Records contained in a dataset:
↓
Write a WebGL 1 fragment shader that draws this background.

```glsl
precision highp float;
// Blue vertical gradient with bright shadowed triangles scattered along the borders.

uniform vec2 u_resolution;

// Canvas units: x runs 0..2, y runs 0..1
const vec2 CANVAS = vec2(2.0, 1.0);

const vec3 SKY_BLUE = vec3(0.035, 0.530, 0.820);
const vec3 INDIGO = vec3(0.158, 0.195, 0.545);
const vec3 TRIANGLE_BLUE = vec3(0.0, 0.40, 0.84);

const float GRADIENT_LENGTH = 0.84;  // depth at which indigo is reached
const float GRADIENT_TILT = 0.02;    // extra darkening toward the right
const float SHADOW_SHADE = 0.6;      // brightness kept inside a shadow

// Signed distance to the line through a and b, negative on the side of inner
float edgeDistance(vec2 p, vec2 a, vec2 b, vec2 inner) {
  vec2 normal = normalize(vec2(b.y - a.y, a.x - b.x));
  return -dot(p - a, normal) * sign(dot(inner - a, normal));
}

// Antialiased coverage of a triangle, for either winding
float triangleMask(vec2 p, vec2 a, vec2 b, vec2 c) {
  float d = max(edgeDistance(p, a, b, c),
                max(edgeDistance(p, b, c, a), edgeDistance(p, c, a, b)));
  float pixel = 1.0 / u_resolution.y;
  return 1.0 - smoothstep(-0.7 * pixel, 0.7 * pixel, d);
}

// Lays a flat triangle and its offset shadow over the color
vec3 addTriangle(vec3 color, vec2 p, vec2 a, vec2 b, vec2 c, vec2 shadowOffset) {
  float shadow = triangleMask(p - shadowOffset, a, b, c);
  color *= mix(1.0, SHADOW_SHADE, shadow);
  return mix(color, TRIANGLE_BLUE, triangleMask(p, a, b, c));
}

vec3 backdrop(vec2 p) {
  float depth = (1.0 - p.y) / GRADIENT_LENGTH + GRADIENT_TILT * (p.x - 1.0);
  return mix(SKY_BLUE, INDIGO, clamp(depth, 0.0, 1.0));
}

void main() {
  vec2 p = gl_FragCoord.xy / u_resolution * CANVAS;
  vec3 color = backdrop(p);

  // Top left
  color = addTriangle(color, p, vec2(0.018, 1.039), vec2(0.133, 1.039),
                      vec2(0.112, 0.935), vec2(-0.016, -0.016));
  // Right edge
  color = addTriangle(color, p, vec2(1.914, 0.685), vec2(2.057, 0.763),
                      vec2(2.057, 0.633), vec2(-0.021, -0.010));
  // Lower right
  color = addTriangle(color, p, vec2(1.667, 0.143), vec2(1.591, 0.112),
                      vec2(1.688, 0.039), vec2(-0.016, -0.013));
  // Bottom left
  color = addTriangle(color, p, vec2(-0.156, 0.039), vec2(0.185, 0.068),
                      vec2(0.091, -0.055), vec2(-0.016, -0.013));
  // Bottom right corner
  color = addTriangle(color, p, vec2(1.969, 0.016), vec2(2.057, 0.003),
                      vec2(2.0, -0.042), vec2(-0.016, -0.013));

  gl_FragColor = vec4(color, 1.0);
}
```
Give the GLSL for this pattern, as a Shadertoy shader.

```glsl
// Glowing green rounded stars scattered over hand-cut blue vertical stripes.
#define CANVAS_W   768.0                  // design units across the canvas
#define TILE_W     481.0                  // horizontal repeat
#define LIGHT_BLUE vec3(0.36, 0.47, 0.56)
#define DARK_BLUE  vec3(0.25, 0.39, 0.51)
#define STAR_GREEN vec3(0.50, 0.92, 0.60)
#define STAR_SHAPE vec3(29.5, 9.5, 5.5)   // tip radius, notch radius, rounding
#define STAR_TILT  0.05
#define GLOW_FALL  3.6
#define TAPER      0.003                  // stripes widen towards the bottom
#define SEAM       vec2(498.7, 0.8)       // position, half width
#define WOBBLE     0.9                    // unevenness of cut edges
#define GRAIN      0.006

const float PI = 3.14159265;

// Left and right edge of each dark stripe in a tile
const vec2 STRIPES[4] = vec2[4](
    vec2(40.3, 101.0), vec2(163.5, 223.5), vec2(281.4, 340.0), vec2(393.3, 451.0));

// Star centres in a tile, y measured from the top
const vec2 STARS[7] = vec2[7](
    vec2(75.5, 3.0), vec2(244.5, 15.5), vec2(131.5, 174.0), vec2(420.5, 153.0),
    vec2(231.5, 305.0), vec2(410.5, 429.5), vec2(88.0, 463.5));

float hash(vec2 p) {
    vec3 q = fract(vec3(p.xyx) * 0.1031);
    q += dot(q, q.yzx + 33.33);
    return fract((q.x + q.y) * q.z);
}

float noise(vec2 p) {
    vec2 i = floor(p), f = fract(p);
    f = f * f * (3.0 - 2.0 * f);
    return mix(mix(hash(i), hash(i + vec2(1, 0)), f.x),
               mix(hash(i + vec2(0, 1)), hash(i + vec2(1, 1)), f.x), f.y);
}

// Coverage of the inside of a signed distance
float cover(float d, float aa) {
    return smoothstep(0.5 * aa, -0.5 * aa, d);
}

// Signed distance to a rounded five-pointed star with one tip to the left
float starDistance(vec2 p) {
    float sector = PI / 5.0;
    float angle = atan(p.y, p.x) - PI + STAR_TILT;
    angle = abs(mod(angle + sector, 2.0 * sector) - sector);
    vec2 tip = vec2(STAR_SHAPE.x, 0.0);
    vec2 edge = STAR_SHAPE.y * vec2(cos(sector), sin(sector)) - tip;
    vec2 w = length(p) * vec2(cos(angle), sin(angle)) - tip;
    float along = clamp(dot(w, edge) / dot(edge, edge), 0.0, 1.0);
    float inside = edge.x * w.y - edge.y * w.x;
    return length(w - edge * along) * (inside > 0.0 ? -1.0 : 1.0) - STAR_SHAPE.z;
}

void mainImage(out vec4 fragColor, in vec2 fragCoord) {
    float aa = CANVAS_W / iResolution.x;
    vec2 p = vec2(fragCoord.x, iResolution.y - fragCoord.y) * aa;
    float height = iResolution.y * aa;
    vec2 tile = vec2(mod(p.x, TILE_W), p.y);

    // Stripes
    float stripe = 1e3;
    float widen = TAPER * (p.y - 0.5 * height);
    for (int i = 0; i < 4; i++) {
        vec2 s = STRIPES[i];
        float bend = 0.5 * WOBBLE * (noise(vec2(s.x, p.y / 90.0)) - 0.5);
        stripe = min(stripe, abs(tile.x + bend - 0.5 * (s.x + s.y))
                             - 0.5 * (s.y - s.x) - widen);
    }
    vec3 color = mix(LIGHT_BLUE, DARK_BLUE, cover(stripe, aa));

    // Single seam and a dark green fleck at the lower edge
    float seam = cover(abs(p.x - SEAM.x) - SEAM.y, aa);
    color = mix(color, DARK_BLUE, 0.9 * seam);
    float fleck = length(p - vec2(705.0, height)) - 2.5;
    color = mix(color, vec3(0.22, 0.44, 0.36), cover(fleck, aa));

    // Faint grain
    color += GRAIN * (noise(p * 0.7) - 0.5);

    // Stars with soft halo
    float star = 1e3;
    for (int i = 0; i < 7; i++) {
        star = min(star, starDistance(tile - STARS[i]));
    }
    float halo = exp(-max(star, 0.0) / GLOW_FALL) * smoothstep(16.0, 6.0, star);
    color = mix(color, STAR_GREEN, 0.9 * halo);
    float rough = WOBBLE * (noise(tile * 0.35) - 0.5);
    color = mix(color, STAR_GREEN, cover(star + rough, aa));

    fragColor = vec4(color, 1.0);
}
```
↑
REQUIRED WORK: Where a line above holds the string "const", copy that line.

PROBLEM SOLUTION:
const vec2 CANVAS = vec2(2.0, 1.0);
const vec3 SKY_BLUE = vec3(0.035, 0.530, 0.820);
const vec3 INDIGO = vec3(0.158, 0.195, 0.545);
const vec3 TRIANGLE_BLUE = vec3(0.0, 0.40, 0.84);
const float GRADIENT_LENGTH = 0.84;  // depth at which indigo is reached
const float GRADIENT_TILT = 0.02;    // extra darkening toward the right
const float SHADOW_SHADE = 0.6;      // brightness kept inside a shadow
const float PI = 3.14159265;
const vec2 STRIPES[4] = vec2[4](
const vec2 STARS[7] = vec2[7](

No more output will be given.